§ Your objective: If a line in the records contains the word "clip", count it; state the resulting number and nothing more.

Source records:
========

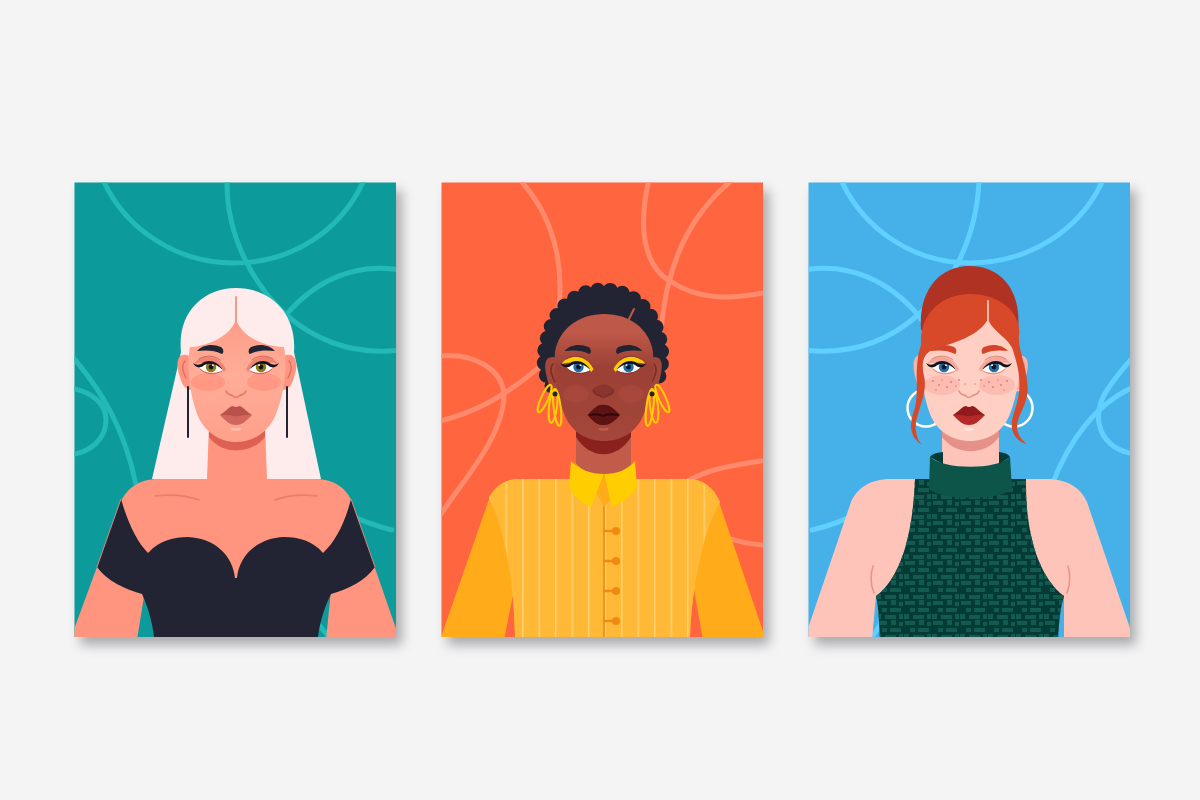
<!DOCTYPE html>
<html lang="en">
<head>
<meta charset="utf-8">
<title>Three portrait cards</title>
<style>
:root{--page:#f4f4f4;--teal:#0c9b9a;--teal-line:#22b9b6;--coral:#ff6640;--coral-line:#ff8a6c;--sky:#46b0e8;--sky-line:#5fd0ff;--ink:#232433;--gold:#ffcd00}
html,body{margin:0;height:100%;overflow:hidden;background:var(--page)}
svg{display:block;width:1200px;height:800px}
.card{filter:drop-shadow(6px 8px 6px rgba(60,60,70,.4))}
.loops{fill:none;stroke-width:5;stroke-linecap:round}
.line{fill:none;stroke-linecap:round;stroke-linejoin:round}
.brow{fill:var(--brow)}
.blonde{--iris:#8c7a12;--lid:#f08372;--brow:#232433;--nose:#e87a6c;--lip-top:#b9524c;--lip-low:#d0665c;--shine:#ffc4b4;--crease:#c9695c}
.curly{--iris:#1f6fae;--lid:#ffcd00;--brow:#232433;--nose:#7c2d28;--lip-top:#4a0d10;--lip-low:#6b1815;--shine:#b9604f;--crease:#8a3a30}
.redhead{--iris:#1f6fae;--lid:#f5a79c;--brow:#d2452a;--nose:#e5948a;--lip-top:#931a1c;--lip-low:#b52a28;--shine:#ffe6e0;--crease:#d9867c}
</style>
</head>
<body>
<svg viewBox="0 0 1200 800" role="img" aria-label="Three portraits of women on teal, coral and blue cards">
<defs>
  <clipPath id="clip-teal"><rect x="74.5" y="182.5" width="321.5" height="454.5"/></clipPath>
  <clipPath id="clip-coral"><rect x="441.5" y="182.5" width="321.5" height="454.5"/></clipPath>
  <clipPath id="clip-sky"><rect x="808.5" y="182.5" width="321.5" height="454.5"/></clipPath>

  <g id="eye">
    <path d="M-16 -3C-10 -13 8 -14 16 2L14 5C6 -4 -8 -6 -16 -3Z" fill="var(--lid)"/>
    <path d="M-11 0C-7 -7 7 -7 13 3C7 7 -6 7 -11 0Z" fill="#fff"/>
    <circle cx="1" cy="0" r="5.2" fill="var(--iris)"/>
    <circle cx="1" cy="0" r="2.4" fill="#14141f"/>
    <circle cx="3" cy="-2" r="1.1" fill="#fff"/>
    <path d="M-17 -4C-14 -2 -12 -2 -9 -3C-3 -8 7 -7 13 3C6 -4 -2 -5 -7 -1C-11 2 -15 0 -17 -4Z" fill="#14141f"/>
    <path class="line" d="M-11 -8C-5 -12 4 -12 10 -7" stroke="var(--crease)" stroke-width="1"/>
    <path class="line" d="M-10 2C-5 8 6 8 12 4" stroke="var(--crease)" stroke-width="1"/>
  </g>
  <g id="brow"><path class="brow" d="M-39 351C-34 345 -24 343 -15 347C-12 349 -12 353 -14 354C-21 350 -31 350 -39 351Z"/></g>
  <g id="features">
    <use href="#brow"/><use href="#brow" transform="scale(-1 1)"/>
    <use href="#eye" x="-26" y="367"/>
    <use href="#eye" transform="translate(26 367) scale(-1 1)"/>
    <path class="line" d="M-10 391C-8 396 -5 394 -3 396C-1 398 1 398 3 396C5 394 8 396 10 391" stroke="var(--nose)" stroke-width="1.7"/>
    <path d="M-16 415C-10 411 -6 406 -3 406Q0 408 3 406C6 406 10 411 16 415C8 418 -8 418 -16 415Z" fill="var(--lip-top)"/>
    <path d="M-16 415C-7 414 -3 417 0 416C3 417 7 414 16 415C9 422 6 425 0 425C-6 425 -9 422 -16 415Z" fill="var(--lip-low)"/>
    <path class="line" d="M-4 429Q0 430 4 429" stroke="var(--shine)" stroke-width="2"/>
  </g>
  <linearGradient id="blonde-face" x2="0" y2="1"><stop offset="0" stop-color="#ff9c87"/><stop offset=".45" stop-color="#ffad98"/><stop offset="1" stop-color="#ffa08b"/></linearGradient>
  <linearGradient id="curly-face" x2="0" y2="1"><stop offset=".15" stop-color="#be5848"/><stop offset=".42" stop-color="#9c4036"/><stop offset="1" stop-color="#a5473a"/></linearGradient>
  <pattern id="pinstripe" x="522" width="16.5" height="20" patternUnits="userSpaceOnUse"><rect width="1.5" height="20" fill="#ffd272"/></pattern>
  <pattern id="weave" x="876" y="480" width="28" height="20" patternUnits="userSpaceOnUse">
    <g fill="#125b4e"><rect x="1" y="1" width="10" height="4"/><rect x="15" y="0" width="5" height="5"/><rect x="23" y="2" width="4" height="4"/><rect x="6" y="8" width="5" height="4"/><rect x="14" y="8" width="11" height="4"/><rect x="0" y="14" width="5" height="5"/><rect x="9" y="15" width="11" height="4"/><rect x="23" y="14" width="4" height="5"/></g>
  </pattern>
  <g id="button"><path class="line" d="M604 0H615" stroke="#ee8a12" stroke-width="2.5"/><circle cx="616" cy="0" r="4" fill="#ee8a12"/></g>
  <g id="leaf-earring" class="line" stroke="var(--gold)" stroke-width="2"><ellipse cx="-6" cy="12" rx="3.5" ry="15" transform="rotate(24)"/><ellipse cx="0" cy="16" rx="4" ry="17" transform="rotate(7)"/><ellipse cx="0" cy="18" rx="3.5" ry="18" transform="rotate(-7)"/></g>
  <g id="freckles" fill="#d98375"><circle cx="-37" cy="381" r="1"/><circle cx="-31" cy="385" r="1"/><circle cx="-28" cy="380" r=".8"/><circle cx="-23" cy="387" r="1"/><circle cx="-19" cy="382" r="1"/><circle cx="-14" cy="386" r=".8"/><circle cx="-11" cy="380" r="1"/><circle cx="-5" cy="384" r=".8"/><circle cx="-34" cy="390" r=".8"/></g>
</defs>

<rect width="1200" height="800" fill="var(--page)"/>

<!-- Teal card -->
<rect class="card" x="74.5" y="182.5" width="321.5" height="454.5" fill="var(--teal)"/>
<g class="blonde" clip-path="url(#clip-teal)">
  <g class="loops" stroke="var(--teal-line)">
    <path d="M103 180C126 230 177 263 234 263C292 263 341 231 364 180"/>
    <path d="M227 180C226 236 253 284 286 315C319 343 358 355 400 350"/>
    <path d="M400 270C354 262 314 282 286 315C270 334 260 350 250 370"/>
    <path d="M70 354C102 390 125 430 136 485"/>
    <path d="M70 388C94 392 106 405 106 420C106 440 90 452 70 455"/>
    <path d="M340 510Q364 523 392 530M312 612Q318 626 332 640"/>
  </g>
  <path class="hair" d="M181 352C177 313 203 288 236 288C270 288 297 313 294 352L321 479H152Z" fill="#fdeceb"/>
  <path class="ears" d="M189 356C179 351 175 361 179 374C182 385 185 390 192 390ZM284 356C294 351 299 361 295 374C292 385 289 390 282 390Z" fill="#ff9480"/>
  <path class="line" d="M185 361Q180 366 186 378M289 361Q294 366 288 378" stroke="#e2705f" stroke-width="1.5"/>
  <path class="shoulders" d="M209 425H265L267 479H315C335 479 347 489 352 502L400 640H326L331 590H145L137 640H70L121 502C126 489 139 479 158 479H207Z" fill="#ff947f"/>
  <path class="neck-shadow" d="M209 425H265V437C251 455 222 455 209 437Z" fill="#de5f53"/>
  <path class="face" d="M236 319C232 334 211 346 190 347C186 366 190 394 197 414C204 432 220 442 236 442C253 442 269 432 276 414C284 394 288 366 284 347C260 346 241 335 236 319Z" fill="url(#blonde-face)"/>
  <path class="line" d="M236 297V322" stroke="#f59a88" stroke-width="2"/>
  <g fill="#ff8b78" opacity=".6"><ellipse cx="208" cy="382" rx="17" ry="9"/><ellipse cx="264" cy="382" rx="17" ry="9"/></g>
  <use href="#features" x="236"/>
  <path class="line" d="M155 496Q180 493 199 500M317 496Q293 493 275 500" stroke="#ec7c6a" stroke-width="1.6"/>
  <path class="line" d="M188 387V437M287 387V437" stroke="var(--ink)" stroke-width="2"/>
  <path class="dress" d="M121 499C128 523 137 542 148 553C160 540 174 537 188 537C215 538 233 556 235 578H237C239 556 257 538 284 537C299 537 313 541 323 553C335 542 345 523 351 499L375 567C365 581 348 589 331 594C325 606 320 621 318 637H154C152 621 148 607 142 594C125 589 107 581 97 567Z" fill="var(--ink)"/>
  <path class="line" d="M121 499L97 567M351 499L375 567" stroke="#ff947f" stroke-width=".8"/>
</g>

<!-- Coral card -->
<rect class="card" x="441.5" y="182.5" width="321.5" height="454.5" fill="var(--coral)"/>
<g class="curly" clip-path="url(#clip-coral)">
  <g class="loops" stroke="var(--coral-line)">
    <path d="M520 180C555 218 570 274 553 340"/>
    <path d="M649 180C635 238 650 270 670 281C698 300 729 300 768 292"/>
    <path d="M732 180C690 215 667 262 661 330"/>
    <path d="M437 356C475 352 502 370 504 394C504 437 462 481 437 520"/>
    <path d="M437 422C468 414 500 402 545 362"/>
    <path d="M768 460C740 464 705 468 680 486M728 538Q748 545 768 545"/>
  </g>
  <path class="hair" d="M552 392C543 375 541 355 547 336C555 305 578 288 603 288C630 288 652 305 660 336C665 355 663 375 654 392Z" fill="var(--ink)"/>
  <path class="line curls" d="M552 386C543 375 542 355 548 336C556 306 579 290 603 290C629 290 651 306 659 336C664 355 662 375 654 386" stroke="var(--ink)" stroke-width="15" stroke-dasharray="0 12.4"/>
  <path class="ears" d="M557 358C545 354 543 364 547 378C549 389 554 396 561 394ZM650 358C662 354 664 364 660 378C658 389 653 396 646 394Z" fill="#a2473a"/>
  <path class="line" d="M553 364Q548 369 555 382M654 364Q659 369 652 382" stroke="#792c27" stroke-width="1.5"/>
  <path class="neck" d="M576 425H631V485H576Z" fill="#c15c4a"/>
  <path class="neck-shadow" d="M576 425H631V437C617 460 590 460 576 437Z" fill="#8b211c"/>
  <path class="face" d="M555 352C559 328 580 314 604 314C629 314 649 328 653 352C655 376 650 399 643 416C636 433 620 441 604 441C588 441 572 433 565 416C558 399 553 376 555 352Z" fill="url(#curly-face)"/>
  <path class="line" d="M628 321L634 309" stroke="#be5848" stroke-width="2"/>
  <g fill="#b04d3f" opacity=".5"><ellipse cx="576" cy="394" rx="13" ry="9"/><ellipse cx="631" cy="394" rx="13" ry="9"/></g>
  <path d="M592 390Q604 379 615 390L610 396H597Z" fill="#8b352e"/>
  <use href="#features" x="603.5"/>
  <path d="M588 415C593 409 598 404 603 405C609 404 614 409 620 415C614 422 609 425 603 425C598 425 593 422 588 415Z" fill="#5c1312"/>
  <path class="line" d="M590 415Q598 413 603 416Q609 413 618 415" stroke="#320709" stroke-width="2"/>
  <use href="#leaf-earring" x="555" y="390"/>
  <use href="#leaf-earring" transform="translate(652 390) scale(-1 1)"/>
  <circle cx="555" cy="394" r="2.5" fill="var(--ink)"/><circle cx="652" cy="394" r="2.5" fill="var(--ink)"/>
  <g class="shirt">
    <path d="M520 479C503 479 493 489 488 502L440 640H504L514 590H694L703 640H766L719 502C714 489 704 479 687 479Z" fill="#ffab1a"/>
    <path id="shirt-front" d="M520 479C506 479 495 486 489 498C505 528 514 583 515 637H690C692 583 704 528 720 502C713 487 703 479 687 479H632L604 500L575 479Z" fill="#ffb936"/>
    <use href="#shirt-front"/>
    <path d="M520 479C506 479 495 486 489 498C505 528 514 583 515 637H690C692 583 704 528 720 502C713 487 703 479 687 479H632L604 500L575 479Z" fill="url(#pinstripe)"/>
    <path class="line" d="M604 480V637" stroke="#ee8a12" stroke-width="1.6"/>
    <use href="#button" y="531"/><use href="#button" y="561"/><use href="#button" y="591"/><use href="#button" y="621"/>
    <path d="M573 461C580 471 589 476 602 476L607 480L604 505L593 480Z" fill="#ffab1a"/>
    <path d="M571 461C580 470 591 474 604 474L591 507C580 502 572 495 569 487ZM635 461C627 470 617 474 604 474L612 507C624 502 634 494 637 486Z" fill="var(--gold)"/>
    <path d="M604 474L597 493L604 507L610 500Z" fill="#ffab1a"/>
  </g>
</g>

<!-- Sky card -->
<rect class="card" x="808.5" y="182.5" width="321.5" height="454.5" fill="var(--sky)"/>
<g class="redhead" clip-path="url(#clip-sky)">
  <g class="loops" stroke="var(--sky-line)">
    <path d="M841 180C864 230 914 263 970 263C1028 263 1080 231 1103 180"/>
    <path d="M979 180C977 236 952 286 918 315C886 343 847 355 804 350"/>
    <path d="M804 270C850 262 890 282 918 315C930 330 940 345 950 370"/>
    <path d="M1134 356C1104 390 1096 404 1099 423C1102 440 1115 451 1134 454"/>
    <path d="M1134 387C1096 403 1068 442 1052 485"/>
    <path d="M812 530Q838 524 860 512M870 640L882 622"/>
  </g>
  <path class="bun" d="M921 330C918 291 939 266 970 266C1001 266 1022 291 1018 330Z" fill="#b03223"/>
  <g class="line" stroke="#fff" stroke-width="2.5"><circle cx="926" cy="408" r="18.5"/><circle cx="1014" cy="408" r="18.5"/></g>
  <path class="ears" d="M923 356C913 353 912 364 915 376C917 387 921 393 928 392ZM1017 356C1028 353 1030 364 1026 376C1024 387 1019 393 1012 392Z" fill="#f9b2a6"/>
  <path class="line" d="M1022 361Q1027 366 1021 379" stroke="#df8d81" stroke-width="1.5"/>
  <path class="body" d="M942 425H999V479H1047C1067 479 1081 488 1087 502L1134 640H1064V596H876L872 640H804L851 502C857 488 871 479 890 479H942Z" fill="#ffc4b9"/>
  <path class="neck-shadow" d="M942 425H999V437C985 456 956 456 942 437Z" fill="#e59188"/>
  <path class="face" d="M921 345C919 370 923 395 930 414C937 432 953 441 970 441C987 441 1003 432 1010 414C1017 395 1022 370 1018 345L988 312Z" fill="#ffcfc4"/>
  <g fill="#fbb0a5" opacity=".6"><ellipse cx="942" cy="385" rx="18" ry="10"/><ellipse cx="997" cy="385" rx="18" ry="10"/></g>
  <use href="#freckles" x="970"/><use href="#freckles" transform="translate(970 0) scale(-1 1)"/>
  <use href="#features" x="969"/>
  <path class="fringe" d="M921 345C919 315 941 294 970 294C1000 294 1022 313 1019 336C1017 348 1031 377 1027 396C1024 411 1014 420 1018 433Q1021 440 1027 444C1014 441 1009 428 1013 416C1018 400 1024 384 1014 354C1012 339 993 333 988 319C979 337 950 344 934 349C923 354 921 362 924 376C929 395 913 416 916 431Q917 441 923 445C911 440 908 426 914 411C920 394 913 367 921 345Z" fill="#d8492a"/>
  <path class="line" d="M988 301V321" stroke="#ffc4b9" stroke-width="1.8"/>
  <path class="line" d="M874 593C869 582 871 573 873 566M1067 593C1071 582 1070 573 1068 566" stroke="#e7958b" stroke-width="1.6"/>
  <path id="halter" d="M915 479H1026C1025 531 1038 577 1064 596C1060 609 1059 622 1058 640H880C879 622 879 609 876 596C902 577 913 531 915 479Z" fill="#053b36"/>
  <path d="M915 479H1026C1025 531 1038 577 1064 596C1060 609 1059 622 1058 640H880C879 622 879 609 876 596C902 577 913 531 915 479Z" fill="url(#weave)"/>
  <path class="collar" d="M930 457C944 470 997 470 1010 457L1012 489C998 501 944 501 929 489Z" fill="#0d5549"/>
  <path class="collar-back" d="M930 457Q932 453 943 452V464ZM1010 457Q1008 453 999 452V464Z" fill="#053b36"/>
</g>
</svg>
</body>
</html>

========

§ Result for this task: 6